Don Fehr, executive director of the NHL Players Association, held a conference call with the union membership to gauge the sentiment of the rank and file amid the controversy over the league's decision to allow team management to speak directly with the locked-out players.
The Toronto Globe and Mail said there was no immediate response to the union's request for a Wednesday meeting. There were no preconditions requested for the session, which would take place one day before the NHL's deadline for a settlement that would accommodate a full 82-game schedule.
But the newspaper said the league's decision to try a direct approach with the players could backfire. Labor experts said such things are just not done in labor negotiations.

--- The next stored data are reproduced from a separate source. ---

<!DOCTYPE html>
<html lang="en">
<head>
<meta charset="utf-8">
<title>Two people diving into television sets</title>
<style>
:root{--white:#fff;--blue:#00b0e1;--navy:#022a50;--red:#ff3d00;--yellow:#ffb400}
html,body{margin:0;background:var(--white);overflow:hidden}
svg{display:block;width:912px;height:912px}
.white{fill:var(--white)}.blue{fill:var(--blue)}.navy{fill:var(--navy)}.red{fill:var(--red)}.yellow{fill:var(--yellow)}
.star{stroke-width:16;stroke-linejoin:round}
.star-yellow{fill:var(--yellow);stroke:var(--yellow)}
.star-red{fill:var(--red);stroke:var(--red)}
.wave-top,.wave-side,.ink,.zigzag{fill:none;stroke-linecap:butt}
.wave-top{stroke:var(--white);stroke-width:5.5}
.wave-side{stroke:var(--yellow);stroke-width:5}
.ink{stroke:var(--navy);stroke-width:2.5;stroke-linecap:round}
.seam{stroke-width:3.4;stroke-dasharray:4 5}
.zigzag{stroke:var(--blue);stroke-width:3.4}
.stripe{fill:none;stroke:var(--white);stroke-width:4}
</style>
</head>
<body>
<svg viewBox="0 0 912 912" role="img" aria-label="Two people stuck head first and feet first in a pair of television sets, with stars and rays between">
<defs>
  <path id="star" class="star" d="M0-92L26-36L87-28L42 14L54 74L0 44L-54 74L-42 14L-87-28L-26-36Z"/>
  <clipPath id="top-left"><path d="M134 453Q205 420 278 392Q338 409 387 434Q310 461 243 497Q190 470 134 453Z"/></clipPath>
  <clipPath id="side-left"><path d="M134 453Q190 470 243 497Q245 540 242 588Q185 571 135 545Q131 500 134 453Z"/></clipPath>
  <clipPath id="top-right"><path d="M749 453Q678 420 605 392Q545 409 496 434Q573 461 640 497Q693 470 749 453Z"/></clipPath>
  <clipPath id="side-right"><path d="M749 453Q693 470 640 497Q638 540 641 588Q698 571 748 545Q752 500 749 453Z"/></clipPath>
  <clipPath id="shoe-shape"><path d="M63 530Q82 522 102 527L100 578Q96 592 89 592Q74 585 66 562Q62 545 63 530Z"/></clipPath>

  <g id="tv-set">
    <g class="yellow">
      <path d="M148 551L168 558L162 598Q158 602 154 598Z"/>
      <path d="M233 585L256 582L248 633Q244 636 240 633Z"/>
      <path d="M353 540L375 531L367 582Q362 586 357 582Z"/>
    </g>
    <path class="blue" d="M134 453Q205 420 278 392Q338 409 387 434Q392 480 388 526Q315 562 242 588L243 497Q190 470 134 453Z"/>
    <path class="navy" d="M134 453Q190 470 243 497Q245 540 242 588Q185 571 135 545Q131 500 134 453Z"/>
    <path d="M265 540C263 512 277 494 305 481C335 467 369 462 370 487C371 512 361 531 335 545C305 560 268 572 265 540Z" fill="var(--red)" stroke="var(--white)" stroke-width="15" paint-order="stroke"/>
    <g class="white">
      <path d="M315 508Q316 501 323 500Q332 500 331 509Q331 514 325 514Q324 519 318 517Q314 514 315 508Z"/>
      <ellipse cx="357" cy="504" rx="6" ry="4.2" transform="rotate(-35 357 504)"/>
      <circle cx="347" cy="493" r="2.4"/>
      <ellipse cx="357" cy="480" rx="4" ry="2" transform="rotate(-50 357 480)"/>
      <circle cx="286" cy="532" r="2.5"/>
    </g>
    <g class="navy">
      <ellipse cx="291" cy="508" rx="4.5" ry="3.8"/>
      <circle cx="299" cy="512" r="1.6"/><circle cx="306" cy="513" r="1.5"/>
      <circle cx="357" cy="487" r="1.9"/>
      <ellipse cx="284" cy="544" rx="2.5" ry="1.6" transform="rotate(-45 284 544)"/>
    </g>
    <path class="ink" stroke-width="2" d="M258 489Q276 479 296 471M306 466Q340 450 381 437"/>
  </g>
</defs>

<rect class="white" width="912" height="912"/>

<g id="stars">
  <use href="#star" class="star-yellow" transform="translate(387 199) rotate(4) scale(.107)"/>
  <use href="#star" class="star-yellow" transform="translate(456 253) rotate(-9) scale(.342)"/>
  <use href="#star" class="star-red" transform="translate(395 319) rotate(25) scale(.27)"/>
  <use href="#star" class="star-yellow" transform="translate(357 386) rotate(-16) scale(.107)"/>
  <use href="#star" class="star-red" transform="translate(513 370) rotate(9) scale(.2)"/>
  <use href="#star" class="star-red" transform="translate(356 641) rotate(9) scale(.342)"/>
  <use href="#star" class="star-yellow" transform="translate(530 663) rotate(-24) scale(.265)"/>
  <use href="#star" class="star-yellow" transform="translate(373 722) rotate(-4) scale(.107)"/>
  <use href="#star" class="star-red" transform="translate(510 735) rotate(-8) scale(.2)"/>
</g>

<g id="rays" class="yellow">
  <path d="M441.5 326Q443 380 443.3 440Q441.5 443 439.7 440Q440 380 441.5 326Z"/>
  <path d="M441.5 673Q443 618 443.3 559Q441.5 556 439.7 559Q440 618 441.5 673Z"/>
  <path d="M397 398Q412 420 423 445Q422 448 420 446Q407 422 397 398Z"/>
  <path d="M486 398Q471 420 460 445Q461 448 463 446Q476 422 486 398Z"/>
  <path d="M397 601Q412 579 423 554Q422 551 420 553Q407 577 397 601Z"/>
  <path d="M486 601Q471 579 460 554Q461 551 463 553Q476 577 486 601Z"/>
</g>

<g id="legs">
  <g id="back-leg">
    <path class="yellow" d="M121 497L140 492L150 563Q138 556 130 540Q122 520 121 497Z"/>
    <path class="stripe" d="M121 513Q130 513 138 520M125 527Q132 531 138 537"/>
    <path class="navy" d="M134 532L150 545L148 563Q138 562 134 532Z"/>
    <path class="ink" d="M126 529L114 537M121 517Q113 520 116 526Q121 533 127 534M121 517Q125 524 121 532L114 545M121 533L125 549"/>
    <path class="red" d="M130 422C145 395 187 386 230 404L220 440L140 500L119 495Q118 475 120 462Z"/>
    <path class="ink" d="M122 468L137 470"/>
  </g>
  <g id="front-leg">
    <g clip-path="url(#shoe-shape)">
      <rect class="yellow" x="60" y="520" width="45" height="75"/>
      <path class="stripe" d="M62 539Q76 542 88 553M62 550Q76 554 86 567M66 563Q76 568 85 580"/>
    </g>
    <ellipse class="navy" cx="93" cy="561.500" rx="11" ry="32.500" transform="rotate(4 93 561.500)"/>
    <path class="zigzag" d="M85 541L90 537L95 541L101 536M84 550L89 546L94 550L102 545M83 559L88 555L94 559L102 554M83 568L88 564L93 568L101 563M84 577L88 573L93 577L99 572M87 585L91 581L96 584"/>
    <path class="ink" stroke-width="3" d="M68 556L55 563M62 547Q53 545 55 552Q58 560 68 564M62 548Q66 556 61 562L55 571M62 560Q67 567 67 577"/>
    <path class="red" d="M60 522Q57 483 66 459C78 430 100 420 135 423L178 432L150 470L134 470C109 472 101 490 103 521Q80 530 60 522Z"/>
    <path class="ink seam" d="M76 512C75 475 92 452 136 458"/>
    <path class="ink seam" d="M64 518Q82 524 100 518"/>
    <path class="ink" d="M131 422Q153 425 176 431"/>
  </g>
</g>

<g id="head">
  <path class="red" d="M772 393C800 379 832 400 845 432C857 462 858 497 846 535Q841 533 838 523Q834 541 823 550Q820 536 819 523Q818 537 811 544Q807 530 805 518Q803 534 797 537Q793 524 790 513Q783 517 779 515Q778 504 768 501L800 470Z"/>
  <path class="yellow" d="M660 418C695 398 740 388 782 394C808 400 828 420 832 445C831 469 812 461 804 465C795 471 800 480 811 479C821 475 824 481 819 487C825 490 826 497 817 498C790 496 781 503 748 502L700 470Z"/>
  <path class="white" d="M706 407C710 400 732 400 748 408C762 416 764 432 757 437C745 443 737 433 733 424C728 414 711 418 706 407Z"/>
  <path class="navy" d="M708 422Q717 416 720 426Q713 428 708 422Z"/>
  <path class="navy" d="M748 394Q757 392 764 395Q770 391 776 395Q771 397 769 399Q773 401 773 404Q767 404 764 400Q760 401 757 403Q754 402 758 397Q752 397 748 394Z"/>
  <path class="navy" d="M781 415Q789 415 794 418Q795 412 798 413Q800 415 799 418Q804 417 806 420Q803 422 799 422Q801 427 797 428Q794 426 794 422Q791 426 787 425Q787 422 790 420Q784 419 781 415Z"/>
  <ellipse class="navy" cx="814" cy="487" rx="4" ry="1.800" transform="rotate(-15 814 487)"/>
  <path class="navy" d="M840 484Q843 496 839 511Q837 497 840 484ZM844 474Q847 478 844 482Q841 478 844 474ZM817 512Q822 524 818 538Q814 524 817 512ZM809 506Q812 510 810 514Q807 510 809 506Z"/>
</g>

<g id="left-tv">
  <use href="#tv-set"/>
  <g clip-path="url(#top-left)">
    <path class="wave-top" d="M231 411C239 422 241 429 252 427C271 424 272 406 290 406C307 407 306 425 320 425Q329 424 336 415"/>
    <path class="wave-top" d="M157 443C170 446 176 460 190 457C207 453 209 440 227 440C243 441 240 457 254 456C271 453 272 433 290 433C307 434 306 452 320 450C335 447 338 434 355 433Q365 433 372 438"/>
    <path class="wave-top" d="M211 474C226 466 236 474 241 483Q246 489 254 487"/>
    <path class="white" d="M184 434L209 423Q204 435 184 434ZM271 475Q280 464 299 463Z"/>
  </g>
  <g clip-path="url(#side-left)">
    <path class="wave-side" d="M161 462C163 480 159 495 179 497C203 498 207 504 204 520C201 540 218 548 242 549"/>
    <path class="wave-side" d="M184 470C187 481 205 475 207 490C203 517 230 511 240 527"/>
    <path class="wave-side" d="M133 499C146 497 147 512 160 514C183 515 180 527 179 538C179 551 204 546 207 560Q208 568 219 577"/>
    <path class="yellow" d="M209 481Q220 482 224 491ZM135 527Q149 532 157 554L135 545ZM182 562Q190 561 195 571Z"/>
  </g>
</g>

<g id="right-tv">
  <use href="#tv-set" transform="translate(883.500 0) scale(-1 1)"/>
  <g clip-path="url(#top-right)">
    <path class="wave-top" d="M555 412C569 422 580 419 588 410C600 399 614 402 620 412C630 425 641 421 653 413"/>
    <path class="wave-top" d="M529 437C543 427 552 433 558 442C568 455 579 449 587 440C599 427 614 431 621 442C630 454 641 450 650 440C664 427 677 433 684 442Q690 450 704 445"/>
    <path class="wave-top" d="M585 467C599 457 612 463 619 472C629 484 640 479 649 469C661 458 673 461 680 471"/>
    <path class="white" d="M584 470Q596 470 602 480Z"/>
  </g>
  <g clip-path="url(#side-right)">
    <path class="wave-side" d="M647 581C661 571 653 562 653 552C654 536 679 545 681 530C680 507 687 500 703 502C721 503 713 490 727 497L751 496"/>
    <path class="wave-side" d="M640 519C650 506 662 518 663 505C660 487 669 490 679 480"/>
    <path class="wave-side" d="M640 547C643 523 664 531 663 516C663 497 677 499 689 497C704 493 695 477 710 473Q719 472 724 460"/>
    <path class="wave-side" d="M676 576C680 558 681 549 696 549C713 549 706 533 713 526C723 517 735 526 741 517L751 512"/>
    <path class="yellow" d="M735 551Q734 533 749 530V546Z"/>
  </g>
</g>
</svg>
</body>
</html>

"That's a big no-no," said Gilles LeVasseur of the University of Ottawa's Telfer School of Management. "The idea of a union is to deal with one voice."
George Smith of Queens University told the newspaper the move bordered on bad-faith negotiating. "If they have any interest in solving the dispute, one thing is clear -- Fehr has the credibility and the respect of players and the deal is going to have to be done through the players' association," he said.
The NHL lockout began Sept. 15. The deadlock has already wiped out training camp and exhibition games and pushed the start of the regular season to Nov. 1.